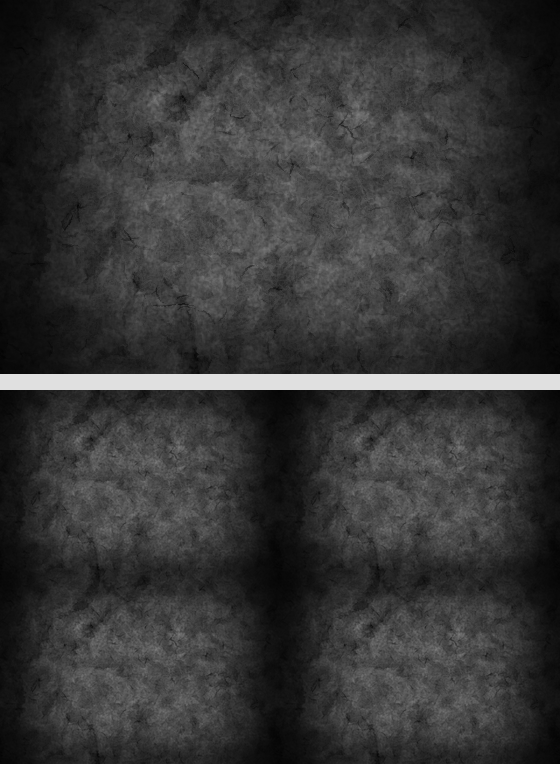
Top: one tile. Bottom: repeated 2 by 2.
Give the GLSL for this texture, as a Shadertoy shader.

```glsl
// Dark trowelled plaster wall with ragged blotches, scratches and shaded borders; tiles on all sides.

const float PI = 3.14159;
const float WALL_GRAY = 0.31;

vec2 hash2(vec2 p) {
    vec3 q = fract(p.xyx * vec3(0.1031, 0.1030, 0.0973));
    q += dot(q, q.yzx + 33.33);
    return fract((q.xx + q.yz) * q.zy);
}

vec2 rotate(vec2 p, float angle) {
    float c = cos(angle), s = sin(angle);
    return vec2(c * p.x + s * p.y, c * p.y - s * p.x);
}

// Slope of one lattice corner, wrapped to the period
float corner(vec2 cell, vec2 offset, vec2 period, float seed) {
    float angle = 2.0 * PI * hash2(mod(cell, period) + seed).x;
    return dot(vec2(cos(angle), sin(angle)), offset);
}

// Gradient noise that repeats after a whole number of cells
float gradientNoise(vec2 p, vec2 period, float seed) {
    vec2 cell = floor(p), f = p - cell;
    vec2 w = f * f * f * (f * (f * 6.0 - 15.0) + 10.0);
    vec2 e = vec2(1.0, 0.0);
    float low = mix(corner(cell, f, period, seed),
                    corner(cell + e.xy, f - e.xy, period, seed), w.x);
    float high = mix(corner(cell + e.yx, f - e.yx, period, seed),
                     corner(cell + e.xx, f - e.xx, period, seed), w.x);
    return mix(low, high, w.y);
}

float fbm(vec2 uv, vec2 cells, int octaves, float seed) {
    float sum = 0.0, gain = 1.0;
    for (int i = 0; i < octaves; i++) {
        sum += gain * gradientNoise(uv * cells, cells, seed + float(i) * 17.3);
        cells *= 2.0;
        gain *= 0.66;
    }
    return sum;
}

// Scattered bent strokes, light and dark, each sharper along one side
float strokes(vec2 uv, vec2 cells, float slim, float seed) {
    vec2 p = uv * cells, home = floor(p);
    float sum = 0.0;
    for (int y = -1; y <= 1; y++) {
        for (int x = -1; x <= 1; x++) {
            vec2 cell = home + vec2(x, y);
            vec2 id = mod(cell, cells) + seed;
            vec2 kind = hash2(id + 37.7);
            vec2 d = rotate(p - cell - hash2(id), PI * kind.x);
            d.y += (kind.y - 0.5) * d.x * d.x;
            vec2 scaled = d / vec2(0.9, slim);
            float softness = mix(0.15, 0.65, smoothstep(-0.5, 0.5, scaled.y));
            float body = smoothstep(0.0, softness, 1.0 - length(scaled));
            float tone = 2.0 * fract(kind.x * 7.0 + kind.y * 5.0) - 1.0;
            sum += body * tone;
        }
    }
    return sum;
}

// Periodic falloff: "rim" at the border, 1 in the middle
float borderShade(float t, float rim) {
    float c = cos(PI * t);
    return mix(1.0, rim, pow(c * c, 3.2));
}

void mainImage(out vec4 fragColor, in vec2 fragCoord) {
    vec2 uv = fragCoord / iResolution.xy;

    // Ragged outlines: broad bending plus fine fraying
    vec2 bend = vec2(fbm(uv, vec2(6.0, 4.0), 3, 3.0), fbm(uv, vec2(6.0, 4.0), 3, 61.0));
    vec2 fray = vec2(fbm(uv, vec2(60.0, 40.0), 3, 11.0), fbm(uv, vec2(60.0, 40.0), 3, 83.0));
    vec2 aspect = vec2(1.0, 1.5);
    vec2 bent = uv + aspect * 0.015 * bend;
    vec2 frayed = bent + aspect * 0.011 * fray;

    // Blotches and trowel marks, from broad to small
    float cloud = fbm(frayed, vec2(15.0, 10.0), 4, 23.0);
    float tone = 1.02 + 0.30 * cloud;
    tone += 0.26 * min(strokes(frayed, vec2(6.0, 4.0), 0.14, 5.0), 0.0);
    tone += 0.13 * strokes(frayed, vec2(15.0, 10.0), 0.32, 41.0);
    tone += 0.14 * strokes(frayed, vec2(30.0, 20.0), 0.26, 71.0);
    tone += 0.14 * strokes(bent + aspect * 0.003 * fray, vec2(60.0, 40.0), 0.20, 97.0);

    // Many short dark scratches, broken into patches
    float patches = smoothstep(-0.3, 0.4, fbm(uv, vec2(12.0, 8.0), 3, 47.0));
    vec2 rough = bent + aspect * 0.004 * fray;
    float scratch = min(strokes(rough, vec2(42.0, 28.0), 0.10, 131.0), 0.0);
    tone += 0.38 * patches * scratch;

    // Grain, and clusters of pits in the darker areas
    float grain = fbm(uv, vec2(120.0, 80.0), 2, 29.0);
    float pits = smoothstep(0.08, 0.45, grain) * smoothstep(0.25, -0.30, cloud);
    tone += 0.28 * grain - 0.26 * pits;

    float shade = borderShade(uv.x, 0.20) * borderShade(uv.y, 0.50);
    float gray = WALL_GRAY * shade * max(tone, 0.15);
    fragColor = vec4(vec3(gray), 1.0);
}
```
=======
_What to work on_: Leaving out the pictures, print every record exactly as written.

_Response to the task_:
Top: one tile. Bottom: repeated 2 by 2.
Give the GLSL for this texture, as a Shadertoy shader.

```glsl
// Dark trowelled plaster wall with ragged blotches, scratches and shaded borders; tiles on all sides.

const float PI = 3.14159;
const float WALL_GRAY = 0.31;

vec2 hash2(vec2 p) {
    vec3 q = fract(p.xyx * vec3(0.1031, 0.1030, 0.0973));
    q += dot(q, q.yzx + 33.33);
    return fract((q.xx + q.yz) * q.zy);
}

vec2 rotate(vec2 p, float angle) {
    float c = cos(angle), s = sin(angle);
    return vec2(c * p.x + s * p.y, c * p.y - s * p.x);
}

// Slope of one lattice corner, wrapped to the period
float corner(vec2 cell, vec2 offset, vec2 period, float seed) {
    float angle = 2.0 * PI * hash2(mod(cell, period) + seed).x;
    return dot(vec2(cos(angle), sin(angle)), offset);
}

// Gradient noise that repeats after a whole number of cells
float gradientNoise(vec2 p, vec2 period, float seed) {
    vec2 cell = floor(p), f = p - cell;
    vec2 w = f * f * f * (f * (f * 6.0 - 15.0) + 10.0);
    vec2 e = vec2(1.0, 0.0);
    float low = mix(corner(cell, f, period, seed),
                    corner(cell + e.xy, f - e.xy, period, seed), w.x);
    float high = mix(corner(cell + e.yx, f - e.yx, period, seed),
                     corner(cell + e.xx, f - e.xx, period, seed), w.x);
    return mix(low, high, w.y);
}

float fbm(vec2 uv, vec2 cells, int octaves, float seed) {
    float sum = 0.0, gain = 1.0;
    for (int i = 0; i < octaves; i++) {
        sum += gain * gradientNoise(uv * cells, cells, seed + float(i) * 17.3);
        cells *= 2.0;
        gain *= 0.66;
    }
    return sum;
}

// Scattered bent strokes, light and dark, each sharper along one side
float strokes(vec2 uv, vec2 cells, float slim, float seed) {
    vec2 p = uv * cells, home = floor(p);
    float sum = 0.0;
    for (int y = -1; y <= 1; y++) {
        for (int x = -1; x <= 1; x++) {
            vec2 cell = home + vec2(x, y);
            vec2 id = mod(cell, cells) + seed;
            vec2 kind = hash2(id + 37.7);
            vec2 d = rotate(p - cell - hash2(id), PI * kind.x);
            d.y += (kind.y - 0.5) * d.x * d.x;
            vec2 scaled = d / vec2(0.9, slim);
            float softness = mix(0.15, 0.65, smoothstep(-0.5, 0.5, scaled.y));
            float body = smoothstep(0.0, softness, 1.0 - length(scaled));
            float tone = 2.0 * fract(kind.x * 7.0 + kind.y * 5.0) - 1.0;
            sum += body * tone;
        }
    }
    return sum;
}

// Periodic falloff: "rim" at the border, 1 in the middle
float borderShade(float t, float rim) {
    float c = cos(PI * t);
    return mix(1.0, rim, pow(c * c, 3.2));
}

void mainImage(out vec4 fragColor, in vec2 fragCoord) {
    vec2 uv = fragCoord / iResolution.xy;

    // Ragged outlines: broad bending plus fine fraying
    vec2 bend = vec2(fbm(uv, vec2(6.0, 4.0), 3, 3.0), fbm(uv, vec2(6.0, 4.0), 3, 61.0));
    vec2 fray = vec2(fbm(uv, vec2(60.0, 40.0), 3, 11.0), fbm(uv, vec2(60.0, 40.0), 3, 83.0));
    vec2 aspect = vec2(1.0, 1.5);
    vec2 bent = uv + aspect * 0.015 * bend;
    vec2 frayed = bent + aspect * 0.011 * fray;

    // Blotches and trowel marks, from broad to small
    float cloud = fbm(frayed, vec2(15.0, 10.0), 4, 23.0);
    float tone = 1.02 + 0.30 * cloud;
    tone += 0.26 * min(strokes(frayed, vec2(6.0, 4.0), 0.14, 5.0), 0.0);
    tone += 0.13 * strokes(frayed, vec2(15.0, 10.0), 0.32, 41.0);
    tone += 0.14 * strokes(frayed, vec2(30.0, 20.0), 0.26, 71.0);
    tone += 0.14 * strokes(bent + aspect * 0.003 * fray, vec2(60.0, 40.0), 0.20, 97.0);

    // Many short dark scratches, broken into patches
    float patches = smoothstep(-0.3, 0.4, fbm(uv, vec2(12.0, 8.0), 3, 47.0));
    vec2 rough = bent + aspect * 0.004 * fray;
    float scratch = min(strokes(rough, vec2(42.0, 28.0), 0.10, 131.0), 0.0);
    tone += 0.38 * patches * scratch;

    // Grain, and clusters of pits in the darker areas
    float grain = fbm(uv, vec2(120.0, 80.0), 2, 29.0);
    float pits = smoothstep(0.08, 0.45, grain) * smoothstep(0.25, -0.30, cloud);
    tone += 0.28 * grain - 0.26 * pits;

    float shade = borderShade(uv.x, 0.20) * borderShade(uv.y, 0.50);
    float gray = WALL_GRAY * shade * max(tone, 0.15);
    fragColor = vec4(vec3(gray), 1.0);
}
```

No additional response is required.